Nurses are the largest group of staff in the NHS and you may choose to pursue a career in clinical care, teaching and research, or management. You can also continue studying with the University of Nottingham whilst in employment with our postgraduate and doctoral studies.
Find out more about the range of nursing careers.
For details of typical employment opportunities, check the RCN Bulletin and NHS Jobs website.
This course is recognised by the Nursing and Midwifery Council.
Average starting salary and career progression
A newly qualified nurse working in the NHS can expect to be employed at Band 5 with a salary ranging from £22,128 up to £28,746. With career progression and development, there is the prospect of applying for senior clinical posts such as Band 6 Ward Manager/Band 6 District Nurse (salary range £26,565-£35,577) and Band 7 Specialist Nurse (salary range £31,696-£41,787).*
98.6% of undergraduates from the School of Health Sciences secured work or further study within six months of graduation. The average starting salary was £22,000.**
* Correct as of 1 April 2017.
** Known destinations of full-time home undergraduates who were available for employment, 2016/17. Salaries are calculated based on the median of those in full-time paid employment within the UK.
Careers support and advice
Studying for a degree at the University of Nottingham will provide you with the type of skills and experiences that will prove invaluable in any career, whichever direction you decide to take.
Throughout your time with us, our Careers and Employability Service can work with you to improve your employability skills even further; assisting with job or course applications, searching for appropriate work experience placements and hosting events to bring you closer to a wide range of prospective employers.
Have a look at our careers page for an overview of all the employability support and opportunities that we provide to current students.
The University of Nottingham is consistently named as one of the most targeted universities by Britain’s leading graduate employers (Ranked in the top ten in The Graduate Market in 2013-2019, High Fliers Research).
Fees and funding
As a student on this course, you should factor some additional costs into your budget, alongside your tuition fees and living expenses. You should be able to access most of the books you’ll need through our libraries, though you may wish to purchase your own copies. If you undertake an elective placement, this is self-funded and costs will vary depending on location. You will need to pay £40-£50 for an enhanced DBS check, and may wish to subscribe to the DBS update service for £13 per year.
Please note that these figures are approximate and subject to change.
Scholarships and bursaries
The University of Nottingham offers a wide range of bursaries and scholarships. These funds can provide you with an additional source of non-repayable financial help. For up to date information regarding tuition fees, visit our fees and finance pages.
Over one third of our UK students receive our means-tested core bursary, worth up to £2,000 a year. Full details can be found on our financial support pages.
* A 'home' student is one who meets certain UK residence criteria. These are the same criteria as apply to eligibility for home funding from Student Finance.

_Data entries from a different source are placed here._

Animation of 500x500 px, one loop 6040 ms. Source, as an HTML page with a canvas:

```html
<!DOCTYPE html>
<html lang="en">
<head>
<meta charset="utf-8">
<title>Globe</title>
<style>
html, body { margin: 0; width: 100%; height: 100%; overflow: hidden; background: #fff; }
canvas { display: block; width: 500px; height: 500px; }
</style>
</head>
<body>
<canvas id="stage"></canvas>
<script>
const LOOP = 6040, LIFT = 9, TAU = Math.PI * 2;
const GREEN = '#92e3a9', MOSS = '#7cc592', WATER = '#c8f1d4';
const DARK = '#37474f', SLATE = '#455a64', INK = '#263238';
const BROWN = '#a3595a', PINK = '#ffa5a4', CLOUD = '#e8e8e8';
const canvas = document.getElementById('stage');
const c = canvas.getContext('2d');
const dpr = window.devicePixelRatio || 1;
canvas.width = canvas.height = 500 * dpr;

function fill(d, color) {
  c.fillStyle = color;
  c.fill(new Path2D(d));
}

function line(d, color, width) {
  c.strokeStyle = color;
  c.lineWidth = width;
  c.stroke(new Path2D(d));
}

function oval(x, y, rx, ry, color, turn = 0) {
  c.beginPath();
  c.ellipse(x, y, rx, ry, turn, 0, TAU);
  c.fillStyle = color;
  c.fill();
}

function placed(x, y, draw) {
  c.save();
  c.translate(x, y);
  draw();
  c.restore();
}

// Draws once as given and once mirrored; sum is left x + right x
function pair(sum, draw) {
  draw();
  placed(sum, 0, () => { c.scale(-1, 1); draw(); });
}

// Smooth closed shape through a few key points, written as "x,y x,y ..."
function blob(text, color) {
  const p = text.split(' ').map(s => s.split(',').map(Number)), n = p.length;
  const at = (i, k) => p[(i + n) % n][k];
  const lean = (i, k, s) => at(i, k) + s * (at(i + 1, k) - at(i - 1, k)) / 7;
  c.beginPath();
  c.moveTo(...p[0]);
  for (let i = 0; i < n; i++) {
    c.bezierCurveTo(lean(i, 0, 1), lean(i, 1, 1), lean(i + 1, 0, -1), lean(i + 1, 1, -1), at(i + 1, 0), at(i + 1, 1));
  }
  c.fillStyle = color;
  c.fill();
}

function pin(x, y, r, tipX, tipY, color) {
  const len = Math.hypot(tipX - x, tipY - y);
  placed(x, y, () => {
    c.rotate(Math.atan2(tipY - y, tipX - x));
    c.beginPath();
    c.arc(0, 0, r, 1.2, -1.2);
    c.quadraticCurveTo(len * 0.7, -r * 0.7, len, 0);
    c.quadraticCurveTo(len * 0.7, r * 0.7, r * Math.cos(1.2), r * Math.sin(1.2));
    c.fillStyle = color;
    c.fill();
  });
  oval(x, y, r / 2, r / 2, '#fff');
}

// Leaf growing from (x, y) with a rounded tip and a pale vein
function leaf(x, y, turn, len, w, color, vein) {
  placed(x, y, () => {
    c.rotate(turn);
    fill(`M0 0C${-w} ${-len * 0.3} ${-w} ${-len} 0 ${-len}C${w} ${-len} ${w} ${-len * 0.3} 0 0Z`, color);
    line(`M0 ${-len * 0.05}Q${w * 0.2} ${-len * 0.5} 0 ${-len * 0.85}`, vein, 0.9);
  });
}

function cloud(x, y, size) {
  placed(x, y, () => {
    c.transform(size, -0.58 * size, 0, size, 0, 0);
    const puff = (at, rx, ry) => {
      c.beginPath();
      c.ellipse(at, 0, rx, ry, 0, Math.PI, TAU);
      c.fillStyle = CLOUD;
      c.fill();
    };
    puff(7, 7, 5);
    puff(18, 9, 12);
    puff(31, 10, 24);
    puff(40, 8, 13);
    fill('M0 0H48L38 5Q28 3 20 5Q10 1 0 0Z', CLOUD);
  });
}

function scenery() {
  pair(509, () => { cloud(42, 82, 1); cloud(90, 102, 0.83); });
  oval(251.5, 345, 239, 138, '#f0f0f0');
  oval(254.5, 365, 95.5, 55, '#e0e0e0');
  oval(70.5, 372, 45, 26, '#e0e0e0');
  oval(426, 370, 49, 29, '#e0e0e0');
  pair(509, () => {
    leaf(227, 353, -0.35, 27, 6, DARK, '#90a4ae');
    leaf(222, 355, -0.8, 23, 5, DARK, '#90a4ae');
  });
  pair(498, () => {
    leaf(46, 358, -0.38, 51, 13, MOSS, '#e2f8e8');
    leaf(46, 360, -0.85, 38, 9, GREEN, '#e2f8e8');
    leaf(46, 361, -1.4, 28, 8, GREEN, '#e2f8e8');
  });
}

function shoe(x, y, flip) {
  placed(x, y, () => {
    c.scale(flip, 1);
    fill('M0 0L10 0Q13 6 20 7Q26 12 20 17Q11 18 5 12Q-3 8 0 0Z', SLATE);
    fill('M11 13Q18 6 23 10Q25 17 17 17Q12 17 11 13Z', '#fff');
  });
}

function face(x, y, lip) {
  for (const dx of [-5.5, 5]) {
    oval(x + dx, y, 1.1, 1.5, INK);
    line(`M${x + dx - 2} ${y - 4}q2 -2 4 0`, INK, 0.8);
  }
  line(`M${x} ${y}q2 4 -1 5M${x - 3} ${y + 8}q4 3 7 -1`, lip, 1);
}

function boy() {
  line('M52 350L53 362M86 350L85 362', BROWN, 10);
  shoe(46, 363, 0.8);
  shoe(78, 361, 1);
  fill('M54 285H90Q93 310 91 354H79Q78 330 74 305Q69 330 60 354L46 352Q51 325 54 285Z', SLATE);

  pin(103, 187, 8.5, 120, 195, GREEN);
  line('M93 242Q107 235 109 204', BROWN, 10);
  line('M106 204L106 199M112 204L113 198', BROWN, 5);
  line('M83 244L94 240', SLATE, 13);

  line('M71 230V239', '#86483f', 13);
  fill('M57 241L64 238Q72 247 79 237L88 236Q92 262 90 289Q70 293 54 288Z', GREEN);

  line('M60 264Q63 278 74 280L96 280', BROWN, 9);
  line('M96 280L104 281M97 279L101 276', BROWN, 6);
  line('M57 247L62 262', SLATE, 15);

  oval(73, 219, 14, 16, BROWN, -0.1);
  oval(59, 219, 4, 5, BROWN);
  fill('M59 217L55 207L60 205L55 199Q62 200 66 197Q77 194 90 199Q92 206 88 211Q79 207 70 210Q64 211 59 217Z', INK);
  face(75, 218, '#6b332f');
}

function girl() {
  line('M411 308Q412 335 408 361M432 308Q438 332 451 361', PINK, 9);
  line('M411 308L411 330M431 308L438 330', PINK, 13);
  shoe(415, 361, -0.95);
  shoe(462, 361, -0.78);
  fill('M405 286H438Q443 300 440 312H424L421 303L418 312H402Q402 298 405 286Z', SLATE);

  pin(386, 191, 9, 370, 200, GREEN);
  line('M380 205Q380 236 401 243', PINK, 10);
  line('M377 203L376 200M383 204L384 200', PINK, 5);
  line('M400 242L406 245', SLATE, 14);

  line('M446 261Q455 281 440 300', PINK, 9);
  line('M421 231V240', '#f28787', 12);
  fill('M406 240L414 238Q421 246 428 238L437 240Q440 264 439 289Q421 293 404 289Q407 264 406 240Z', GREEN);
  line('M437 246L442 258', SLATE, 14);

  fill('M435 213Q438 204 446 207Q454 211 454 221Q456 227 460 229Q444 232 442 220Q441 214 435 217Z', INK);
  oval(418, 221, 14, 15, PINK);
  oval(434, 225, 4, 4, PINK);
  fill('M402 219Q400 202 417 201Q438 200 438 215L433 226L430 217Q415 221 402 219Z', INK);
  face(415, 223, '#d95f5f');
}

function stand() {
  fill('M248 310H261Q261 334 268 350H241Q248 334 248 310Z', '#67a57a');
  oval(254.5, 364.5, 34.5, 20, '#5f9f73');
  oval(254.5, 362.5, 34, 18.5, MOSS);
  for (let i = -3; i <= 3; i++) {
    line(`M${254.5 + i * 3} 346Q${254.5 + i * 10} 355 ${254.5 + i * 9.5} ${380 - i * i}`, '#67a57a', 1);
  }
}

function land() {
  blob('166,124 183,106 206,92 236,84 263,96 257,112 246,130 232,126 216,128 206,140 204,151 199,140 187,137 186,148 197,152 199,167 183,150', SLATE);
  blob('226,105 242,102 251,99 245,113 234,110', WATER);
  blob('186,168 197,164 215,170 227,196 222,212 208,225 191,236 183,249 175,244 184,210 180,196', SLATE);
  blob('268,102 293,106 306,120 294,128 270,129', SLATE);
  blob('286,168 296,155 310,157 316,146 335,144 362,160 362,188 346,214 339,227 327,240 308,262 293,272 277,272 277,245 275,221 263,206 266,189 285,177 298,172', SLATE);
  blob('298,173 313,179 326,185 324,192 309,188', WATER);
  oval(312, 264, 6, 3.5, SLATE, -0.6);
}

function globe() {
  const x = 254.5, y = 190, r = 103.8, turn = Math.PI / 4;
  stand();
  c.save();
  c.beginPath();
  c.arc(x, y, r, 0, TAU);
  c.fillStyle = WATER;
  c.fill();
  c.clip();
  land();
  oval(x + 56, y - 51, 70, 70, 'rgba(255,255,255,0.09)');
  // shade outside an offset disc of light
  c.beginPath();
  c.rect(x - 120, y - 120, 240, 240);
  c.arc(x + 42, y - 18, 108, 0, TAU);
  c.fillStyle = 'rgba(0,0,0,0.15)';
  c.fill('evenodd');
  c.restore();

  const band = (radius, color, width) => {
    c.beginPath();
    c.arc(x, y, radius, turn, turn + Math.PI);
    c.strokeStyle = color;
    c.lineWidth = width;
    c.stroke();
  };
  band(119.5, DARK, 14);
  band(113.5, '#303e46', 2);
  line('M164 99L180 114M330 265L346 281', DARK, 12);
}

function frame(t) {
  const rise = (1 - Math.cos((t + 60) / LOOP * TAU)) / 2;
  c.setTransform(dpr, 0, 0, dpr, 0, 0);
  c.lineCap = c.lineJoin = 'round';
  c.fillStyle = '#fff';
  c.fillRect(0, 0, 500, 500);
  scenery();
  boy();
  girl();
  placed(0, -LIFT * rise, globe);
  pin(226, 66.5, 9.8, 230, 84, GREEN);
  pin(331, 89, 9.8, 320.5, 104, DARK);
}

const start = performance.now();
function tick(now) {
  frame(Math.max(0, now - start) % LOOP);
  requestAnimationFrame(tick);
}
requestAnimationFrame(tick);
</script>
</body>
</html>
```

Our International Baccalaureate Diploma Excellence Scholarship is available for select students paying overseas fees who achieve 38 points or above in the International Baccalaureate Diploma. We also offer a range of High Achiever Prizes for students from selected countries, schools and colleges to help with the cost of tuition fees. Find out more about scholarships, fees and finance for international students.

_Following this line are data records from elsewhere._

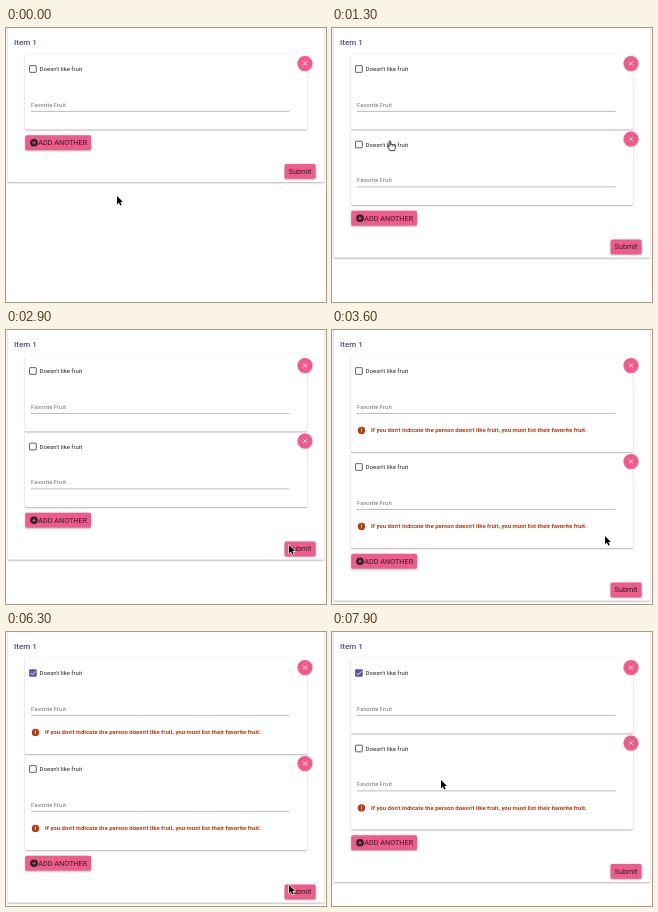
Write an HTML page with a canvas that moves like this. It is 320 px wide and 274 px high and loops after 8 s.

```html
<!DOCTYPE html>
<html lang="en">
<head>
<meta charset="utf-8">
<title>Fruit form</title>
<style>
html, body { margin: 0; width: 100%; height: 100%; overflow: hidden; background: #fff; }
canvas { display: block; width: 320px; height: 274px; }
</style>
</head>
<body>
<canvas id="stage"></canvas>
<script>
const W = 320, H = 274, LOOP = 8000, STEP = 100;
const PINK = '#ef5c8c', INK = '#222', RUST = '#b23c17', INDIGO = '#5559a6';
const CARD = 75.5, ERROR = 20.5, TOP = 26;
const ADD_AT = 1000, SUBMIT_AT = 3000, CHECK_AT = 4600, RESUBMIT_AT = 6500;

// time, x, y of the pointer
const PATH = [
  [0, 111, 168], [800, 58, 113], [1900, 58, 113], [2000, 113, 128],
  [2800, 283, 215], [3500, 283, 215], [3600, 273, 206], [4400, 66, 40],
  [5300, 66, 40], [6200, 283, 253], [7300, 283, 253], [7900, 109, 148]
];

const canvas = document.getElementById('stage');
const ctx = canvas.getContext('2d');
const dpr = window.devicePixelRatio || 1;
canvas.width = Math.round(W * dpr);
canvas.height = Math.round(H * dpr);

function shadow(alpha, blur, dy) {
  ctx.shadowColor = `rgba(0,0,0,${alpha})`;
  ctx.shadowBlur = blur * dpr;
  ctx.shadowOffsetY = dy * dpr;
}

function box(x, y, w, h, r, fill) {
  ctx.beginPath();
  ctx.roundRect(x, y, w, h, r);
  ctx.fillStyle = fill;
  ctx.fill();
}

function disc(x, y, r, fill) {
  ctx.beginPath();
  ctx.arc(x, y, r, 0, Math.PI * 2);
  ctx.fillStyle = fill;
  ctx.fill();
}

function line(points, color, width) {
  ctx.beginPath();
  points.forEach(([x, y], i) => i ? ctx.lineTo(x, y) : ctx.moveTo(x, y));
  ctx.strokeStyle = color;
  ctx.lineWidth = width;
  ctx.stroke();
}

function text(str, x, y, size, color, weight = 400) {
  ctx.font = `${weight} ${size}px Roboto, Arial, sans-serif`;
  ctx.fillStyle = color;
  ctx.fillText(str, x, y);
}

function raised(x, y, w, h, r, fill) {
  ctx.save();
  shadow(0.35, 2, 0.8);
  box(x, y, w, h, r, fill);
  ctx.restore();
}

function panel(x, y, w, h) {
  ctx.save();
  shadow(0.36, 1.7, 0.7);
  box(x, y, w, h, 1.5, '#fff');
  ctx.restore();
}

function checkbox(x, y, on) {
  if (on) {
    box(x, y, 7.6, 7.6, 0.8, INDIGO);
    line([[x + 1.5, y + 3.9], [x + 3.1, y + 5.5], [x + 6.3, y + 2.2]], '#fff', 0.9);
  } else {
    ctx.strokeStyle = '#4d4d4d';
    ctx.lineWidth = 0.9;
    ctx.beginPath();
    ctx.roundRect(x + 0.45, y + 0.45, 6.7, 6.7, 0.5);
    ctx.stroke();
  }
}

function drawItem(item) {
  const y = item.y;
  checkbox(23.1, y + 11.2, item.checked);
  text("Doesn't like fruit", 33.6, y + 17.2, 6, INK);
  text('Favorite Fruit', 25, y + 52.8, 6, '#707070');
  line([[25, y + 57.4], [283.5, y + 57.4]], '#8e8e8e', 0.6);

  if (item.error) {
    disc(29.5, y + 74.4, 3.7, RUST);
    line([[29.5, y + 72.4], [29.5, y + 74.9]], '#fff', 0.8);
    line([[29.5, y + 75.5], [29.5, y + 76.3]], '#fff', 0.8);
    text("If you don't indicate the person doesn't like fruit, you must list their favorite fruit.",
      39, y + 76.4, 6, RUST, 700);
  }

  ctx.save();
  shadow(0.25, 1.6, 0.6);
  disc(299, y + 9.5, 7.5, PINK);
  ctx.restore();
  line([[297, y + 7.5], [301, y + 11.5]], '#fff', 0.75);
  line([[301, y + 7.5], [297, y + 11.5]], '#fff', 0.75);
}

function layout(t) {
  const items = [{ checked: t >= CHECK_AT, error: t >= SUBMIT_AT && t < RESUBMIT_AT }];
  if (t >= ADD_AT) items.push({ checked: false, error: t >= SUBMIT_AT });
  let y = TOP;
  for (const item of items) {
    item.y = y;
    item.h = CARD + (item.error ? ERROR : 0);
    y += item.h;
  }
  return { items, end: y };
}

function pointer(t) {
  let i = 0;
  while (i < PATH.length - 2 && t >= PATH[i + 1][0]) i++;
  const [t0, x0, y0] = PATH[i], [t1, x1, y1] = PATH[i + 1];
  const p = Math.min(1, (t - t0) / (t1 - t0));
  const e = p * p * (3 - 2 * p);
  return { x: x0 + (x1 - x0) * e, y: y0 + (y1 - y0) * e };
}

function overLink({ x, y }, { items, end }) {
  const inAdd = x >= 19 && x <= 85 && y >= end + 5.5 && y <= end + 20.5;
  return inAdd || items.some(i => x >= 23 && x <= 77 && Math.abs(y - i.y - 15) <= 5);
}

const ARROW = new Path2D('M0 0V8.4L1.9 6.6L3.2 9.6L4.7 9L3.4 6.1H6Z');
const HAND = new Path2D('M-.8 .7C-.8 -.4 .8 -.4 .8 .7V3.6C1.4 3 2.3 3.2 2.5 3.9' +
  'C3.1 3.4 4 3.6 4.1 4.3C4.9 4 5.5 4.4 5.5 5.2C5.5 7.2 4.9 8 4.5 9.6H-.1' +
  'C-.6 8.2 -1.9 7 -2.5 5.7C-2.7 4.9 -1.7 4.6 -.8 5.7Z');

function drawPointer(p, hand) {
  ctx.save();
  ctx.translate(p.x, p.y);
  ctx.lineJoin = 'round';
  if (hand) {
    ctx.fillStyle = '#fff';
    ctx.fill(HAND);
    ctx.strokeStyle = '#111';
    ctx.lineWidth = 0.8;
    ctx.stroke(HAND);
    line([[0.8, 3.6], [0.8, 5.2]], '#111', 0.5);
    line([[2.5, 3.9], [2.5, 5.4]], '#111', 0.5);
    line([[4.1, 4.3], [4.1, 5.6]], '#111', 0.5);
  } else {
    ctx.strokeStyle = '#fff';
    ctx.lineWidth = 1.2;
    ctx.stroke(ARROW);
    ctx.fillStyle = '#000';
    ctx.fill(ARROW);
  }
  ctx.restore();
}

function draw(t) {
  const form = layout(t), { items, end } = form;
  ctx.setTransform(dpr, 0, 0, dpr, 0, 0);
  ctx.fillStyle = '#fff';
  ctx.fillRect(0, 0, W, H);

  panel(1.5, -4, 316.5, end + 56.8);
  text('Item 1', 8, 16.9, 8, '#474c91', 500);
  [...items].reverse().forEach(i => panel(19, i.y, 282, i.h));
  items.forEach(drawItem);

  raised(19.2, end + 5.8, 65.8, 14.8, 1.5, PINK);
  const my = end + 13.3;
  disc(28, my, 3.8, INK);
  line([[26, my], [30, my]], PINK, 0.8);
  line([[28, my - 2], [28, my + 2]], PINK, 0.8);
  text('ADD ANOTHER', 32.2, end + 15.9, 7.25, INK);

  raised(278.6, end + 34.5, 31, 14.8, 1.5, PINK);
  text('Submit', 282.6, end + 44.4, 7.25, INK);

  const p = pointer(t);
  drawPointer(p, overLink(p, form));
}

const start = performance.now();
function tick() {
  const t = (performance.now() - start) % LOOP;
  draw(Math.floor(t / STEP) * STEP);
  requestAnimationFrame(tick);
}
tick();
</script>
</body>
</html>
```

This online prospectus has been drafted in advance of the academic year to which it applies. Every effort has been made to ensure that the information is accurate at the time of publishing, but changes (for example to course content) are likely to occur given the interval between publishing and commencement of the course. It is therefore very important to check this website for any updates before you apply for the course where there has been an interval between you reading this website and applying.